- As an example, only 16 percent of business leaders projected a large profit gain from their IoT investment, yet post-adoption, 32 percent of executives realized profit increases.
- Similarly, only 29 percent of executives expected their IoT strategies to result in business efficiency improvements, whereas actual results show that 46 percent experienced efficiency gains.
Chris Kozup, VP if marketing at Aruba, comments: “With the business benefits of IoT surpassing expectations, it’s no surprise that the business world will move towards mass adoption by 2019. But with many executives unsure of how to apply IoT to their business, those who succeed in implementing IoT are well positioned to gain a competitive advantage.”
The report reveals that 85 percent of businesses plan to implement IoT by 2019, driven by a need for innovation and business efficiency. However, connecting thousands of things to existing business networks has already resulted in security breaches for the majority of organizations, it finds.

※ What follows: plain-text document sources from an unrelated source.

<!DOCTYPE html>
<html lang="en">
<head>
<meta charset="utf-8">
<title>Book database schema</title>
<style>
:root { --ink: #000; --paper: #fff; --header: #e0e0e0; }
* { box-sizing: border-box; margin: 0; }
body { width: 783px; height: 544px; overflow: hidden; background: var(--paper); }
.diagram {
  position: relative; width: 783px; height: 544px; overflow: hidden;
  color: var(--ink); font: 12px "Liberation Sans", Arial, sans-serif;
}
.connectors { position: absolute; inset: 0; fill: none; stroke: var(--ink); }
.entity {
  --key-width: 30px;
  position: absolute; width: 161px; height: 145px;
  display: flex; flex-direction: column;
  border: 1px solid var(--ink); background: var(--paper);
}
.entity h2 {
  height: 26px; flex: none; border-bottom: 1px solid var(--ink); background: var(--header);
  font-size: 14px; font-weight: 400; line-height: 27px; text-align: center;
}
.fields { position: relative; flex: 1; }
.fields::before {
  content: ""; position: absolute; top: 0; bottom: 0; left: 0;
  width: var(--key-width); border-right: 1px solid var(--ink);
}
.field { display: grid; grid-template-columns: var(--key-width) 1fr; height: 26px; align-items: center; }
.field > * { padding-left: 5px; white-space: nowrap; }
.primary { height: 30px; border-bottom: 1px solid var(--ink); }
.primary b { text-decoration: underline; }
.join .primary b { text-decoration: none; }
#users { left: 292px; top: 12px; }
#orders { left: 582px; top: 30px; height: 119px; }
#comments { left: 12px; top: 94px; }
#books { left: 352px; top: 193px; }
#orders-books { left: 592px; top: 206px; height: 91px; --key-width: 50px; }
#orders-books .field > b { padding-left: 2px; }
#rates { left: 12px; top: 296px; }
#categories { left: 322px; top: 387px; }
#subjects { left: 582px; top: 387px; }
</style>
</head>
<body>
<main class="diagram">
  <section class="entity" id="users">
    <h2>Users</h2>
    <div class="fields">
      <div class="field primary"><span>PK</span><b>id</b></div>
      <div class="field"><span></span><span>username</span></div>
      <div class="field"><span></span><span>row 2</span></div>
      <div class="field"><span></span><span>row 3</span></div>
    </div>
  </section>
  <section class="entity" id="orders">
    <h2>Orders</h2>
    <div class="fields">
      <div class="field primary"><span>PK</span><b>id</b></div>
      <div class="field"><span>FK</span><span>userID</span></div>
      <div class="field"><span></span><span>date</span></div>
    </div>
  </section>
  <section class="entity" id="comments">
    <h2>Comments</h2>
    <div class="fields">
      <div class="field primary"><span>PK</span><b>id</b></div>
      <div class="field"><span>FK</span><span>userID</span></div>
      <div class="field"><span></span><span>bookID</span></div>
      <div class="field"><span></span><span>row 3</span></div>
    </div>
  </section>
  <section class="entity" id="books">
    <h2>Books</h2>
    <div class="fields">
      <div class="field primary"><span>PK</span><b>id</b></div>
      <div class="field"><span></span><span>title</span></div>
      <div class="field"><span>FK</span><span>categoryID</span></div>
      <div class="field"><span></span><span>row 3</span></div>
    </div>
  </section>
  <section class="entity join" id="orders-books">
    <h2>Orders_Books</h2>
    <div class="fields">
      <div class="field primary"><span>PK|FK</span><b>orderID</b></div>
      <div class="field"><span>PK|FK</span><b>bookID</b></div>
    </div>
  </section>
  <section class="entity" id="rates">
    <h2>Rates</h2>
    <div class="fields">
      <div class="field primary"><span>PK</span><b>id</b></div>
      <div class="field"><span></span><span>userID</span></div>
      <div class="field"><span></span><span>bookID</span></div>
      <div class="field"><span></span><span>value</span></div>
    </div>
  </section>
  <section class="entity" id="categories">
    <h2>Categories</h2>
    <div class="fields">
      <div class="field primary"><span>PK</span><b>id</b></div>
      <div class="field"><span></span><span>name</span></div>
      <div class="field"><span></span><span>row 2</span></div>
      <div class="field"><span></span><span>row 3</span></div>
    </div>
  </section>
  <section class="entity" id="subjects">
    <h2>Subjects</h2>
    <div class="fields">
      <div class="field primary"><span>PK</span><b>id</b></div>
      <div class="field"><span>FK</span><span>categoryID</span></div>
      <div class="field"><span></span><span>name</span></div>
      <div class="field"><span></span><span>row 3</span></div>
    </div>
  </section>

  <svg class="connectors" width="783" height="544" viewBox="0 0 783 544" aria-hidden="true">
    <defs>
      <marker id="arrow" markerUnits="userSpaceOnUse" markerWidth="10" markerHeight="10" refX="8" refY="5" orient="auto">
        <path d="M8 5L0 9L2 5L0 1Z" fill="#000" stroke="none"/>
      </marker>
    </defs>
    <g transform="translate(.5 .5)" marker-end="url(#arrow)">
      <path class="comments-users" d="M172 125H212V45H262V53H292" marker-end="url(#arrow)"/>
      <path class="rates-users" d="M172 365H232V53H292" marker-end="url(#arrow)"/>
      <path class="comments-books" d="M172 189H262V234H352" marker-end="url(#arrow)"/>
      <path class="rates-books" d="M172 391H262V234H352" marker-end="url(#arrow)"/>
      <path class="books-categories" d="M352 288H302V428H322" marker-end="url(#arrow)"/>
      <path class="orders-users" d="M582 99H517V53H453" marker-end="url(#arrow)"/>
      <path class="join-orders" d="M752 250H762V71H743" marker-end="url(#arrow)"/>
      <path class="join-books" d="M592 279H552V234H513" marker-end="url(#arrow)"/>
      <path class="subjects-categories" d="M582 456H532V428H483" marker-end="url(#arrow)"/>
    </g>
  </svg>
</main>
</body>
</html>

Aruba’s research reveals varying levels of IoT maturity across different industry sectors. It pinpoints five vertical industries as leaders in their adoption of IoT, realizing tangible business benefits. Aruba puts this down to a “focused, use case approach.”
There are: Enterprise, industrial, healthcare, retail and government.
In our own recent research report, we asked service providers about their strategies and challenges around launching and profiting from IoT services. Analyst Phil Bull provides practical takeaways for success.
- Get the TM Forum report here.
- See the survey findings from the TM Forum report as an infographic here.